** Exercise goal **
Report, from the records below, every line where the word "none" appears.

** Data for review **
====================
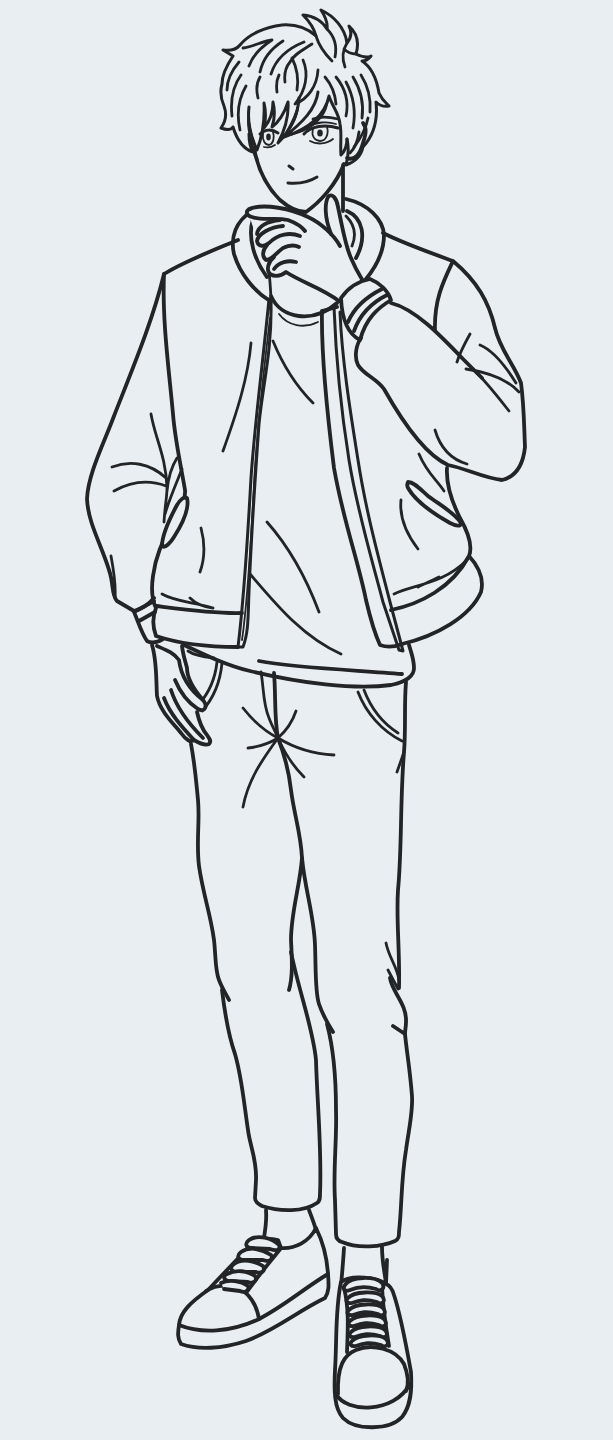
<!DOCTYPE html>
<html lang="en">
<head>
<meta charset="utf-8">
<title>Line drawing of a standing young man</title>
<style>
:root { --paper: #e8eef2; --ink: #222426; }
html, body { margin: 0; width: 613px; height: 1440px; overflow: hidden; background: var(--paper); }
svg { display: block; }
.figure { fill: none; stroke: var(--ink); stroke-width: 3.8; stroke-linecap: round; stroke-linejoin: round; }
.fold { stroke-width: 2.8; }
.fine { stroke-width: 1.8; }
.lid { stroke-width: 3; }
.zip { stroke-width: 3; }
.solid { fill: var(--paper); }
.mask { fill: var(--paper); stroke: none; }
.ink { fill: var(--ink); stroke: none; }
</style>
</head>
<body>
<svg width="613" height="1440" viewBox="0 0 613 1440" role="img" aria-label="Outline drawing of a young man in a bomber jacket, trousers and sneakers, hand on his chin">
<g class="figure">

  <g id="trousers">
    <path d="M191 744C195 765 196 780 198 800C200 822 196 842 199 866C203 894 211 916 214 940C216 958 215 970 219 980C222 988 226 994 229 1000"/>
    <path d="M222 990C225 1015 228 1034 235 1054C242 1078 244 1104 248 1130C250 1146 257 1160 256 1180L255 1198C255 1202 258 1204 262 1206C280 1212 304 1212 317 1203C320 1201 320 1198 320 1194C322 1150 317 1100 316 1060C313 1028 299 992 291 952"/>
    <path d="M278 738C285 756 289 772 291 790C294 814 301 834 302 858C300 886 291 912 291 940C292 960 293 976 289 990"/>
    <path d="M302 858C305 890 314 915 315 945C316 972 315 992 319 1004C323 1016 328 1024 333 1032"/>
    <path d="M327 1024C334 1050 336 1080 336 1110C337 1140 333 1170 335 1200L336 1234C336 1239 338 1241 342 1242C358 1249 382 1247 395 1241C399 1239 399 1236 399 1232C402 1205 401 1180 406 1150C409 1128 413 1112 412 1096C410 1070 407 1054 405 1034"/>
    <path d="M406 682C404 705 406 728 404 752C400 800 402 850 398 890C396 920 400 950 399 988M390 978C392 992 407 1004 406 1022C406 1027 405 1030 405 1034L393 1026"/>
    <path class="fold" d="M404 752L397 772M386 943C389 958 397 966 399 980M388 970L398 989"/>
    <path class="fold" d="M261 672C264 690 263 704 269 718C272 726 275 731 278 738"/>
    <path d="M274 673C276 696 274 718 278 738"/>
    <path class="fold" d="M243 708C254 722 266 732 278 738C268 744 259 747 248 748M278 738C262 760 248 780 243 807M278 738C285 754 294 767 304 777M278 738C296 749 314 754 334 755M278 738C286 731 292 723 296 711"/>
    <path class="fold" d="M222 663C220 684 212 700 202 711M217 662C215 680 208 694 199 704M358 692C366 713 382 731 402 741M364 690C372 711 384 724 398 733"/>
  </g>

  <g id="left-shoe">
    <path d="M266 1210C267 1222 265 1230 264 1238M309 1210C312 1218 314 1223 316 1230"/>
    <path class="solid" d="M316 1228C323 1242 327 1258 328 1274C329 1286 329 1292 325 1298C298 1311 274 1331 246 1341C222 1349 198 1350 181 1344C177 1338 178 1332 179 1325C180 1312 191 1302 208 1290L246 1250C252 1240 264 1237 278 1240L281 1248C295 1249 309 1242 316 1228Z"/>
    <path d="M179 1325C201 1334 231 1332 257 1320C283 1307 303 1289 328 1274"/>
    <path d="M206 1291C217 1284 231 1284 242 1290C252 1297 257 1307 259 1319M281 1248C270 1262 258 1276 246 1293"/>
    <g id="left-laces">
      <path class="solid" d="M249 1240C258 1234 272 1238 279 1245C281 1251 275 1251 270 1249L251 1248C245 1247 245 1243 249 1240Z"/>
      <path class="solid" d="M241 1252C250 1246 262 1249 271 1255C274 1260 268 1262 263 1260L243 1260C237 1259 237 1255 241 1252Z"/>
      <path class="solid" d="M234 1264C242 1258 255 1261 263 1266C266 1271 261 1274 256 1272L235 1272C230 1270 230 1267 234 1264Z"/>
      <path class="solid" d="M227 1274C236 1269 248 1271 255 1276C258 1281 253 1284 248 1282L228 1281C223 1279 223 1276 227 1274Z"/>
      <path class="solid" d="M221 1283C229 1279 241 1281 248 1286C250 1291 244 1293 240 1291L224 1289"/>
    </g>
  </g>

  <g id="right-shoe">
    <path d="M344 1248C343 1264 342 1274 341 1286M382 1247C382 1263 385 1273 386 1284M387 1260L386 1284"/>
    <path class="solid" d="M341 1282C335 1310 337 1340 335 1370C334 1390 334 1408 343 1418C356 1431 390 1430 402 1417C411 1406 412 1390 411 1372C406 1344 401 1316 394 1295C392 1288 389 1285 386 1284C378 1278 352 1274 341 1282Z"/>
    <path d="M336 1394C346 1413 394 1414 410 1384M338 1394C337 1366 344 1355 356 1350C372 1343 396 1349 404 1364C408 1374 409 1384 406 1391"/>
    <path d="M344 1288C349 1307 348 1328 347 1352M382 1287C383 1310 386 1328 389 1346"/>
    <g id="right-laces">
      <path class="solid" d="M345 1285C351 1276 375 1276 382 1283C386 1289 380 1292 376 1289C366 1286 359 1286 350 1290C345 1292 342 1289 345 1285Z"/>
      <path id="lace" class="solid" d="M348 1298C354 1291 376 1291 382 1296C387 1302 381 1305 377 1302C366 1299 360 1300 352 1303C347 1304 345 1301 348 1298Z"/>
      <use href="#lace" x="1" y="12"/>
      <use href="#lace" x="2" y="23"/>
      <use href="#lace" x="3" y="34"/>
      <use href="#lace" x="4" y="43"/>
    </g>
  </g>

  <g id="shirt">
    <path d="M271 296C281 319 313 324 337 303"/>
    <path class="fine" d="M279 314C288 326 304 329 318 322"/>
    <path d="M184 645C205 655 228 666 250 671C300 683 354 690 391 685C405 682 414 677 414 668C414 659 411 652 409 645M259 661C296 668 354 670 402 674"/>
    <path class="fold" d="M273 341C282 363 296 386 313 403M267 522C290 548 307 580 319 612M250 574C274 602 302 637 341 654M188 651C195 656 205 657 214 658"/>
  </g>

  <g id="left-arm">
    <path d="M164 274C153 320 132 370 114 416C104 443 88 474 87 499C88 523 102 546 109 570C114 584 111 594 117 601L134 611C142 609 149 604 154 598"/>
    <path class="fold" d="M111 556C114 572 116 585 115 598M151 414C155 438 166 456 167 488C167 497 165 505 164 522M112 467C130 460 150 463 166 478M114 491C132 481 150 480 166 486M177 458C170 469 168 480 167 491M182 469C176 484 169 500 165 514"/>
    <path d="M134 612C138 621 141 632 147 641C152 644 158 642 163 639M134 612L154 601M139 621L155 612"/>
    <path d="M152 645C157 661 156 680 157 696C160 711 172 722 181 733C186 740 191 743 194 740"/>
    <path d="M164 698C170 714 182 727 194 740C199 743 205 746 209 744C212 741 209 738 207 735C201 728 199 721 197 712M171 690C176 706 187 722 203 738"/>
    <path class="solid" d="M157 646C166 650 174 653 179 660C181 676 190 690 203 700C208 706 205 713 198 709C187 702 180 692 175 680"/>
    <path d="M182 646C183 655 185 660 187 668C187 680 196 692 203 700"/>
  </g>

  <g id="jacket">
    <path d="M238 240C214 250 185 261 164 274C162 320 169 370 173 414C175 440 181 466 185 490C186 500 180 510 174 519C166 536 156 552 153 576C151 590 153 602 156 608C152 618 153 628 156 636C180 644 213 647 238 647"/>
    <path d="M156 606C180 609 216 614 242 613"/>
    <path class="zip" d="M269 299C263 362 255 420 251 478C248 530 245 590 238 647L243 647C249 632 248 612 249 592C251 540 255 480 259 424C263 384 272 350 271 303"/>
    <path class="fine" d="M270 318C264 370 257 425 254 484C251 540 248 600 242 640"/>
    <path d="M322 311C321 360 328 420 334 468C343 520 358 560 366 600C370 617 374 632 380 645C388 648 397 646 402 644M322 311L337 307"/>
    <path class="zip" d="M334 307C336 360 341 410 349 460C357 510 372 560 383 602L399 650L403 651L390 602C379 559 366 512 358 460C350 410 342 360 340 312"/>
    <path d="M391 610C420 604 452 588 469 556C480 568 484 580 481 592C470 617 436 636 402 644M447 468C446 484 451 500 460 518C468 532 473 546 469 556"/>
    <path d="M383 233C405 244 431 253 453 261C443 282 434 300 435 331M453 261C477 281 489 302 495 328C500 350 514 364 521 383C524 405 524 425 525 447C523 466 515 477 502 480C483 478 465 468 448 465C424 454 402 421 384 389C376 378 364 375 358 365C354 357 356 345 361 338M391 303C415 309 440 335 463 359C470 366 476 372 482 378"/>
    <path class="fold" d="M457 362C460 352 465 343 470 334M480 345C492 350 503 362 516 383M466 369C486 372 507 379 519 392M476 372C488 384 498 397 509 411M435 430C440 447 450 459 467 464M419 454C427 473 436 479 444 491"/>
    <path class="solid" d="M187 498C184 496 180 500 177 505C170 518 162 534 162 546C165 549 171 542 174 537C181 526 190 510 187 498Z"/>
    <path class="solid" d="M408 482C414 482 420 489 428 496C440 505 455 513 461 523C461 527 456 526 450 523C434 514 416 502 408 488C407 486 407 484 408 482Z"/>
    <path class="fold" d="M251 343C248 378 237 412 223 451M201 528C205 543 205 558 200 572M162 594C176 602 194 602 213 608M190 598C196 604 204 607 213 608M401 500C399 520 408 536 418 549M394 594C416 584 443 584 467 560M418 587C426 583 433 580 439 577"/>
    <path id="collar" d="M252 211C236 221 230 237 234 254C240 274 254 291 270 301M253 219C247 238 255 261 267 277M346 199C368 204 383 219 384 235C384 254 375 268 366 279M347 211C363 218 367 237 356 258"/>
    <path class="fold" d="M268 250C268 268 271 284 271 303M346 216C354 224 357 234 352 246"/>
  </g>

  <g id="head">
    <path d="M254 148C258 170 267 187 280 200C288 207 297 212 306 212C320 202 336 185 344 164M343 165L343 211"/>
    <path d="M347 158C354 161 360 155 363 143C366 134 367 128 363 123"/>
    <path class="fold" d="M350 153C355 148 358 140 359 132"/>
    <g id="face">
      <g id="left-eye">
        <path class="lid" d="M260 134C265 129 272 129 278 133"/>
        <path class="fine" d="M263 133C262 140 265 145 269 145C273 144 275 138 273 132M264 147C268 148 272 147 275 145"/>
        <ellipse class="ink" cx="268.5" cy="137" rx="2.3" ry="3.4"/>
      </g>
      <g id="right-eye">
        <path class="lid" d="M304 134C311 126 325 124 338 128"/>
        <path class="fine" d="M313 129C311 136 315 141 320 141C326 141 329 134 327 127M310 141C317 145 327 144 333 139M308 127C316 122 327 121 336 124"/>
        <ellipse class="ink" cx="320" cy="133" rx="2.8" ry="3.6"/>
      </g>
      <path class="fold" d="M313 119C321 116 330 117 338 119"/>
      <path class="lid" d="M289 166L293 169M288 183C298 184 309 182 317 177"/>
    </g>
    <g id="hair">
      <path class="lid" d="M257 159C252 151 252 142 249 134C249 142 250 147 253 152C243 149 237 140 233 127C231 130 226 130 221 128C226 121 227 114 224 106C221 99 220 91 222 84C222 75 227 65 233 56L223 50C230 51 236 50 240 45C249 34 265 27 282 25C296 24 307 28 316 36C314 28 309 21 303 15C314 16 322 21 327 29C328 22 325 16 321 10C334 16 345 28 347 43C352 37 352 32 349 26C358 34 359 44 356 54C362 57 367 58 371 56C368 60 365 61 362 61C373 68 377 81 379 93C382 100 386 103 389 106C384 107 379 105 376 102C378 120 373 136 363 147C361 156 355 162 346 165C349 155 349 148 347 139"/>
      <g id="fringe">
        <path class="lid" d="M347 139C347 146 345 151 341 155C340 144 342 134 340 124C339 113 332 106 329 96C324 120 302 131 284 137C302 123 316 109 318 92"/>
        <path class="lid" d="M299 98C298 117 290 131 278 143C285 130 289 118 288 102C284 114 279 122 272 127C275 118 275 110 273 102C273 113 270 121 264 128C266 119 266 111 264 103C265 122 262 137 257 150C251 137 247 123 249 107"/>
        <path class="ink" d="M299 98C301 116 291 132 278 143C288 129 295 116 299 98ZM284 137C304 128 322 119 329 96C329 122 305 134 284 137ZM249 107C249 124 253 137 257 150C247 139 245 122 249 107Z"/>
      </g>
      <g id="strands" class="fold">
        <path d="M243 48C253 47 262 41 272 40C261 47 253 55 249 66M283 41C272 48 263 58 260 72M304 42C289 48 276 58 271 74M312 44C303 50 294 54 290 62C285 68 284 74 285 82"/>
        <path d="M292 58C297 68 299 78 297 90M303 60C309 74 306 90 295 104C308 99 317 86 318 70"/>
        <path d="M316 36C319 46 325 54 332 61M327 29C335 37 337 47 335 57M347 43C342 51 342 59 345 67M356 54C351 54 347 52 344 49"/>
        <path d="M227 90C227 78 233 69 239 62M232 116C230 98 233 86 241 75M240 130C236 112 239 98 246 86M258 98C256 90 257 82 260 77M277 92C276 85 277 79 279 75"/>
        <path d="M336 104C335 92 331 84 325 77M346 116C349 102 345 88 336 77M353 128C356 112 354 97 346 82M362 118C364 104 361 90 353 77M370 112C371 99 368 86 361 75M354 147C361 138 366 128 368 118"/>
      </g>
    </g>
  </g>

  <g id="raised-hand">
    <path class="mask" d="M248 212C262 204 290 209 308 217L331 234L327 198L338 207L351 258L363 281L340 301L286 273L270 274L258 242Z"/>
    <path d="M340 246C334 235 321 223 308 217C292 209 264 203 249 209C245 212 247 216 252 217C263 221 275 217 288 220C296 223 302 227 305 231"/>
    <path d="M280 220C268 221 258 226 257 234"/>
    <path d="M283 226C270 227 258 234 257 241C258 247 264 247 269 243C278 234 290 232 300 236"/>
    <path d="M267 245C262 251 262 257 266 260C272 260 276 253 283 248C289 245 295 245 299 247"/>
    <path d="M274 257C268 262 266 270 270 274C275 277 281 276 286 272C301 282 322 288 339 301M274 269C279 262 288 260 296 262"/>
    <path d="M331 234C324 216 325 203 328 197C332 192 337 199 338 207C342 225 345 245 351 258C356 270 360 276 363 281"/>
    <g id="right-cuff">
      <path class="solid" d="M341 298C348 288 359 281 370 279C380 283 388 291 391 300C378 308 366 318 360 340C350 335 342 322 341 298Z"/>
      <path d="M348 322C354 308 366 297 382 289M354 331C360 314 371 303 387 295"/>
    </g>
  </g>

</g>
</svg>
</body>
</html>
====================
** Task result **
.figure { fill: none; stroke: var(--ink); stroke-width: 3.8; stroke-linecap: round; stroke-linejoin: round; }
.mask { fill: var(--paper); stroke: none; }
.ink { fill: var(--ink); stroke: none; }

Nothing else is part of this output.